TASK MATERIAL Start Marker
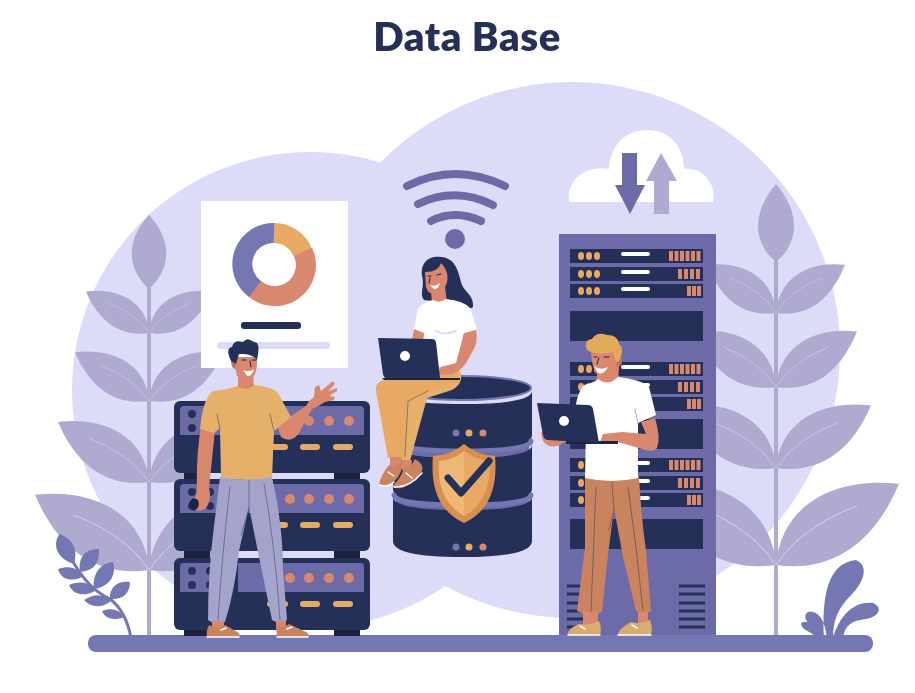
<!DOCTYPE html>
<html lang="en">
<head>
<meta charset="utf-8">
<title>Data Base</title>
<style>
:root{--navy:#253058;--ink:#1b2340;--violet:#6c6ba8;--slate:#7477b2;--lilac:#dddcf8;--leaf:#aeaad0;--vein:#dddcf8;--amber:#e7a963;--gold:#eeb775;--coral:#d8886e;--skin:#d9876f;--shade:#c07460;--rust:#c9835f;--denim:#a3a3cb;--sand:#e5b06a;--white:#fff}
html,body{margin:0;background:var(--white)}
.poster{position:relative;width:915px;height:693px;overflow:hidden}
h1{position:absolute;left:0;top:12px;width:934px;margin:0;text-align:center;font:900 40px/48px Lato,"Open Sans",sans-serif;color:var(--navy);letter-spacing:.6px}
svg{position:absolute;left:0;top:0}
.navy{fill:var(--navy)}.ink{fill:var(--ink)}.violet{fill:var(--violet)}.slate{fill:var(--slate)}.lilac{fill:var(--lilac)}.leaf{fill:var(--leaf)}.amber{fill:var(--amber)}.gold{fill:var(--gold)}.coral{fill:var(--coral)}.skin{fill:var(--skin)}.shade{fill:var(--shade)}.rust{fill:var(--rust)}.denim{fill:var(--denim)}.sand{fill:var(--sand)}.white{fill:var(--white)}
.line{fill:none;stroke-linecap:round;stroke-linejoin:round}
.fold{fill:none;stroke:var(--navy);stroke-width:1;opacity:.45;stroke-linecap:round}
</style>
</head>
<body>
<main class="poster">
<h1>Data Base</h1>
<svg width="915" height="693" viewBox="0 0 915 693" role="img" aria-label="Three people with laptops and servers around a database">
<defs>
  <g id="leaf"><path class="leaf" d="M0 0C42 6 78-14 100-66C46-72 4-48 0 0Z"/><path d="M0 0Q22-32 66-48" fill="none" stroke="var(--vein)" stroke-width="1" opacity=".6"/></g>
  <g id="leaf-pair"><use href="#leaf"/><use href="#leaf" transform="scale(-1 1)"/></g>
  <g id="blade">
    <rect class="navy" width="133" height="14"/>
    <g class="amber"><ellipse cx="11" cy="7" rx="3" ry="4"/><ellipse cx="19" cy="7" rx="3" ry="4"/><ellipse cx="27" cy="7" rx="3" ry="4"/></g>
    <rect class="white" x="51" y="3" width="29" height="4" rx="2"/>
  </g>
  <path id="slots-long" class="coral" d="M0 0h4v10h-4zM5.5 0h4v10h-4zM11 0h4v10h-4zM16.500 0h4v10h-4zM22 0h4v10h-4zM27.500 0h4v10h-4z"/>
  <path id="slots-mid" class="coral" d="M0 0h4v10h-4zM6 0h4v10h-4zM12 0h4v10h-4zM18 0h4v10h-4z"/>
  <path id="slots-short" class="coral" d="M0 0h4v10h-4zM5 0h4v10h-4zM10 0h4v10h-4z"/>
  <g id="blade-stack">
    <use href="#blade"/><use href="#blade" y="18"/><use href="#blade" y="35"/>
    <use href="#slots-long" x="99" y="2"/><use href="#slots-mid" x="108" y="20"/><use href="#slots-short" x="117" y="37"/>
  </g>
  <path id="vents" d="M0 0h26M0 8h26M0 17h26M0 25h26M0 33h26M0 41h26" stroke="var(--navy)" stroke-width="3"/>
  <g id="server-unit">
    <rect class="navy" width="196" height="72" rx="6"/>
    <path class="violet" d="M10 5H58V34H6V9Q6 5 10 5ZM64 5H186Q190 5 190 9V34H64Z"/>
    <g class="navy"><circle cx="18" cy="13" r="4"/><circle cx="18" cy="27" r="4"/><circle cx="36" cy="13" r="4"/><circle cx="36" cy="27" r="4"/></g>
    <g class="coral"><circle cx="97" cy="20" r="5"/><circle cx="116" cy="20" r="5"/><circle cx="135" cy="20" r="5"/><circle cx="155" cy="20" r="5"/><circle cx="175" cy="20" r="5"/></g>
    <g class="amber"><rect x="93" y="43" width="21" height="6" rx="3"/><rect x="126" y="43" width="20" height="6" rx="3"/><rect x="159" y="43" width="20" height="6" rx="3"/></g>
  </g>
  <path id="disk" class="navy" d="M393 0Q394 13 462 13Q531 13 532 0V44Q532 60 462 60Q393 60 393 44Z"/>
  <g id="lights"><circle class="slate" r="3.500"/><circle class="amber" cx="13" r="3.500"/><circle class="coral" cx="27" r="3.500"/></g>
</defs>

<g id="backdrop" class="lilac"><circle cx="310" cy="390" r="238"/><circle cx="572" cy="350" r="268"/></g>

<g id="left-plant">
  <path d="M149 270V638" stroke="var(--leaf)" stroke-width="4"/>
  <path class="leaf" d="M149 215C172 240 172 268 149 289C126 268 126 240 149 215Z"/>
  <use href="#leaf-pair" transform="translate(149 333) scale(.63)"/>
  <use href="#leaf-pair" transform="translate(149 401) scale(.74)"/>
  <use href="#leaf-pair" transform="translate(149 482) scale(.91)"/>
  <use href="#leaf-pair" transform="translate(149 570) scale(1.14)"/>
</g>
<g id="right-plant">
  <path d="M776 245V638" stroke="var(--leaf)" stroke-width="4"/>
  <path class="leaf" d="M776 184C800 212 800 242 776 262C752 242 752 212 776 184Z"/>
  <use href="#leaf-pair" transform="translate(776 313) scale(.69 .73)"/>
  <use href="#leaf-pair" transform="translate(776 387) scale(.81 .84)"/>
  <use href="#leaf-pair" transform="translate(776 468) scale(.95)"/>
  <use href="#leaf-pair" transform="translate(776 565) scale(1.23)"/>
</g>
<g id="small-sprigs" class="slate" fill="var(--slate)">
  <path class="line" d="M65 545Q82 586 110 599Q126 611 131 638" stroke="var(--slate)" stroke-width="3"/>
  <path d="M74 564C54 558 53 541 60 534C74 540 78 550 74 564ZM80 572C78 556 86 549 99 549C100 564 93 571 80 572ZM82 577C70 583 60 578 58 569C70 565 79 568 82 577ZM94 589C92 572 102 563 113 562C117 577 108 587 94 589ZM95 591C82 598 72 593 69 585C82 580 91 583 95 591ZM110 599C109 587 118 580 130 582C130 594 122 600 110 599ZM111 601C101 609 90 607 84 600C94 593 105 594 111 601ZM124 617C113 622 104 617 102 611C112 607 120 610 124 617Z"/>
  <path d="M824 638C822 600 826 563 856 560C870 566 863 583 852 594C838 608 833 620 833 638ZM833 638C840 614 855 601 873 603C884 608 878 617 866 619C849 621 845 627 843 638ZM827 638C825 621 819 610 808 612C801 617 809 625 816 629Q819 632 819 638ZM825 638C816 624 804 618 801 624C803 632 811 630 816 638Z"/>
</g>

<g id="chart-card">
  <rect class="white" x="201" y="201" width="147" height="167"/>
  <g class="line" stroke-width="20" style="stroke-linecap:butt">
    <path d="M274 233A31 31 0 0 1 303 253" stroke="var(--amber)"/>
    <path d="M303 252A31 31 0 0 1 254 288" stroke="var(--coral)"/>
    <path d="M255 289A31 31 0 0 1 274 233" stroke="var(--slate)"/>
  </g>
  <rect class="navy" x="241" y="322" width="60" height="7" rx="3"/>
  <rect class="lilac" x="217" y="342" width="113" height="7" rx="3"/>
</g>

<g id="wireless">
  <g class="line" stroke="var(--violet)" stroke-width="8"><path d="M407 186Q455 162 505 186M418 204Q455 186 493 205M431 221Q455 209 481 221"/></g>
  <circle class="violet" cx="455" cy="239" r="10"/>
</g>

<g id="cloud-transfer">
  <path class="white" d="M569 202C566 179 587 165 609 169C610 145 626 130 647 130C670 130 684 147 684 169C702 166 717 184 713 202Z"/>
  <path class="violet" d="M622 153H637V185H645L630 214L615 185H622Z"/>
  <path class="leaf" d="M654 214V181H646L661 153L677 181H669V214Z"/>
</g>

<g id="server-rack">
  <rect class="violet" x="559" y="234" width="157" height="404"/>
  <use href="#blade-stack" x="570" y="249"/><use href="#blade-stack" x="570" y="362"/><use href="#blade-stack" x="570" y="458"/>
  <path class="navy" d="M570 311H703V341H570ZM570 419H703V449H570ZM570 519H703V549H570Z"/>
  <use href="#vents" x="567" y="586"/><use href="#vents" x="679" y="586"/>
</g>

<rect id="ground" class="slate" x="88" y="635" width="785" height="17" rx="8"/>

<g id="server-stack">
  <path class="ink" d="M184 470H210V482H184ZM334 470H360V482H334ZM184 549H210V560H184ZM334 549H360V560H334ZM184 628H210V636H184ZM334 628H360V636H334Z"/>
  <use href="#server-unit" x="174" y="401"/><use href="#server-unit" x="174" y="479"/><use href="#server-unit" x="174" y="558"/>
</g>

<g id="database-drum">
  <path class="violet" d="M396 430H529V520H396Z"/>
  <use href="#disk" y="391"/><use href="#disk" y="445"/><use href="#disk" y="497"/>
  <path class="line" d="M394 441Q396 451 462 451Q530 451 531 441M394 495Q396 505 462 505Q530 505 531 495" stroke="var(--slate)" stroke-width="5"/>
  <ellipse cx="462" cy="388" rx="69" ry="12" fill="var(--navy)" stroke="var(--slate)" stroke-width="2"/>
  <use href="#lights" x="456" y="433"/><use href="#lights" x="456" y="547"/>
</g>
<g id="shield">
  <path d="M464 444Q477 455 495 456C498 489 488 512 464 523C440 512 430 489 433 456Q451 455 464 444Z" fill="#d88f50"/>
  <path class="gold" d="M464 451Q475 460 489 461C491 486 483 505 464 516C445 505 437 486 439 461Q453 460 464 451Z"/>
  <path class="amber" d="M464 451Q475 460 489 461C491 486 483 505 464 516Z"/>
  <path class="line" d="M448 478L461 493L489 461" stroke="var(--navy)" stroke-width="7"/>
</g>

<g id="woman-with-laptop">
  <path class="navy" d="M422 276C420 262 430 255 441 257C455 258 458 270 461 282C464 293 474 294 473 307C466 312 457 304 449 303L424 300C419 294 425 286 422 276Z"/>
  <path class="skin" d="M431 290L432 305L447 303L445 287Z"/>
  <path class="skin" d="M425 272C434 272 439 269 441 263C448 270 450 280 444 289C437 297 428 295 426 287Z"/>
  <path class="white" d="M430 285Q436 287 440 283Q438 290 434 289Z"/>
  <path class="line" d="M428 276L431 276M437 275L441 274M430 278L429 283" stroke="var(--ink)" stroke-width="1"/>
  <path class="skin" d="M416 320L411 344L421 345L428 323Z"/>
  <path class="white" d="M418 308Q426 301 433 300Q439 304 446 299Q464 301 470 308L477 329L463 334L461 366H423L424 333L414 329Z"/>
  <path class="line" d="M436 331Q444 336 456 331" stroke="var(--lilac)" stroke-width="2"/>
  <path class="sand" d="M424 370Q444 366 460 371Q465 385 449 391L427 398L410 461L397 460L402 404Q404 381 424 370Z"/>
  <path class="amber" d="M381 381Q410 371 455 374Q462 379 452 383L408 400L405 456L388 458L376 391Q375 384 381 381Z"/>
  <path class="fold" d="M405 457L408 401L428 391"/>
  <path class="skin" d="M464 333L476 330Q479 343 471 354Q464 370 453 374L437 375L441 367L456 363Z"/>
  <path class="ink" d="M382 378H460V380H384Z"/>
  <path class="navy" d="M378 338L432 339Q435 339 436 342L440 378H386Q384 378 383 374Z"/>
  <circle class="white" cx="405" cy="356" r="5"/>
  <path class="skin" d="M390 457L402 457L401 469L390 469ZM402 460L412 460L411 469L402 470Z"/>
  <path class="rust" d="M389 465Q395 470 402 461Q404 474 391 484Q384 488 379 484Q381 475 389 465ZM404 467Q411 468 415 459Q424 464 422 471Q414 484 402 488Q393 489 393 485Q401 479 404 467Z"/>
  <path class="line" d="M380 485Q387 488 394 482M394 487Q409 488 422 473M388 472L394 476M406 473L412 478" stroke="var(--white)" stroke-width="1.500"/>
</g>

<g id="waving-man">
  <path class="skin" d="M201 427L215 430L209 488Q212 500 206 508Q198 514 192 507L197 491Q196 455 201 427Z"/>
  <path class="ink" d="M189 504Q192 495 198 500Q201 508 193 511Z"/>
  <path class="skin" d="M278 427L288 418L306 406Q309 400 314 397L315 387L319 385L321 391L333 381L335 384L328 391L337 388L337 391L329 396L335 397L334 400L325 402Q317 407 312 409L299 433Q291 444 281 437Z"/>
  <path class="skin" d="M238 374V390Q246 396 254 388L253 370Z"/>
  <path class="sand" d="M213 391Q227 390 237 386Q246 392 255 385Q273 387 278 393L291 417L274 431L272 478Q246 483 221 477L220 428L214 433L200 429Q203 398 213 391Z"/>
  <path class="fold" d="M220 429L217 414M274 431L270 414"/>
  <path class="skin" d="M233 357H257Q258 375 250 380Q242 383 237 376Z"/>
  <path class="shade" d="M234 357L231 360Q231 369 236 369Z"/>
  <path class="navy" d="M231 361Q225 348 232 347Q234 339 243 342Q247 337 252 341L257 343Q260 347 257 360Q252 353 239 354L236 364Z"/>
  <path class="white" d="M243 370Q249 373 254 369Q252 377 247 376Z"/>
  <path class="line" d="M242 360H246M252 360H256M250 361L251 367" stroke="var(--ink)" stroke-width="1"/>
  <path class="denim" d="M220 477Q246 482 272 477Q283 525 283 570L287 620Q280 625 272 620L259 557L249 507L239 551Q235 590 225 622Q216 626 208 620Q208 573 214 526Z"/>
  <path class="fold" d="M249 480V508M230 487Q222 555 218 620M264 484Q275 545 280 620M249 508L241 535"/>
  <path class="skin" d="M212 621H224V629H212ZM276 621H286V629H276Z"/>
  <path class="rust" d="M209 625Q217 630 225 625L239 633Q240 637 236 637H207Q206 631 209 625ZM276 625Q283 629 289 624L306 632Q310 634 308 637H277Z"/>
  <path class="line" d="M207 637H239M277 637H308M221 630L226 628M287 629L292 627" stroke="var(--white)" stroke-width="1.500"/>
</g>

<g id="standing-man">
  <path class="skin" d="M597 371V383Q607 392 619 380L618 364Z"/>
  <path class="skin" d="M543 441L541 433Q544 428 553 433L582 417L590 428L563 443Q551 451 543 441Z"/>
  <path class="rust" d="M585 476H639Q641 515 646 551L651 611Q644 616 636 611L623 557L614 508L608 555L602 612Q592 618 577 611L585 548Z"/>
  <path class="fold" d="M612 482L614 510L609 530M596 487L591 612M628 487Q637 550 643 611"/>
  <path class="white" d="M584 385Q593 383 598 379Q608 387 618 377Q642 380 649 387L656 415L638 423V478Q612 484 585 478L586 429L573 424Q576 393 584 385Z"/>
  <path class="line" d="M638 424L635 409M587 428L590 411" stroke="var(--leaf)" stroke-width="1"/>
  <path class="skin" d="M641 422L655 418Q661 438 657 448Q653 453 642 449L618 442Q607 446 600 442L603 434L622 432L646 434Z"/>
  <path class="ink" d="M566 441H618V444H566Z"/>
  <path class="navy" d="M537 403L588 405Q592 405 593 409L599 443L548 440Q544 440 543 435Z"/>
  <circle class="white" cx="564" cy="421" r="5"/>
  <path class="skin" d="M591 351Q605 346 618 353L619 370Q611 383 600 377Q592 372 591 351Z"/>
  <path class="shade" d="M616 357Q623 354 622 362Q621 367 617 367Z"/>
  <path d="M587 350Q583 340 592 339Q597 331 607 335Q618 335 619 344Q625 348 619 361L616 362L613 352Q599 355 591 352Z" fill="#e2aa58"/>
  <path class="white" d="M594 366Q600 371 608 367Q604 375 598 373Z"/>
  <path class="line" d="M594 357H597M604 357H609M599 358L597 364" stroke="var(--ink)" stroke-width="1"/>
  <path class="skin" d="M583 612H598V625H583ZM638 612H648V624H638Z"/>
  <path d="M579 624Q588 626 599 621Q602 628 600 635H568Q567 629 579 624ZM631 622Q640 625 650 620Q653 628 651 635H618Q618 629 631 622Z" fill="#d9ad70"/>
  <path class="line" d="M568 635H600M618 635H651M580 626L585 629M632 625L637 628" stroke="var(--white)" stroke-width="1.500"/>
</g>
</svg>
</main>
</body>
</html>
TASK MATERIAL End Marker
» REQUIRED WORK: Copy the stretch of the records above that runs from the line with "545Q82 586 110" through the line with "564C54 558 53". Both end lines belong in the copy, and nothing else does.

» EXERCISE SOLUTION:
  <path class="line" d="M65 545Q82 586 110 599Q126 611 131 638" stroke="var(--slate)" stroke-width="3"/>
  <path d="M74 564C54 558 53 541 60 534C74 540 78 550 74 564ZM80 572C78 556 86 549 99 549C100 564 93 571 80 572ZM82 577C70 583 60 578 58 569C70 565 79 568 82 577ZM94 589C92 572 102 563 113 562C117 577 108 587 94 589ZM95 591C82 598 72 593 69 585C82 580 91 583 95 591ZM110 599C109 587 118 580 130 582C130 594 122 600 110 599ZM111 601C101 609 90 607 84 600C94 593 105 594 111 601ZM124 617C113 622 104 617 102 611C112 607 120 610 124 617Z"/>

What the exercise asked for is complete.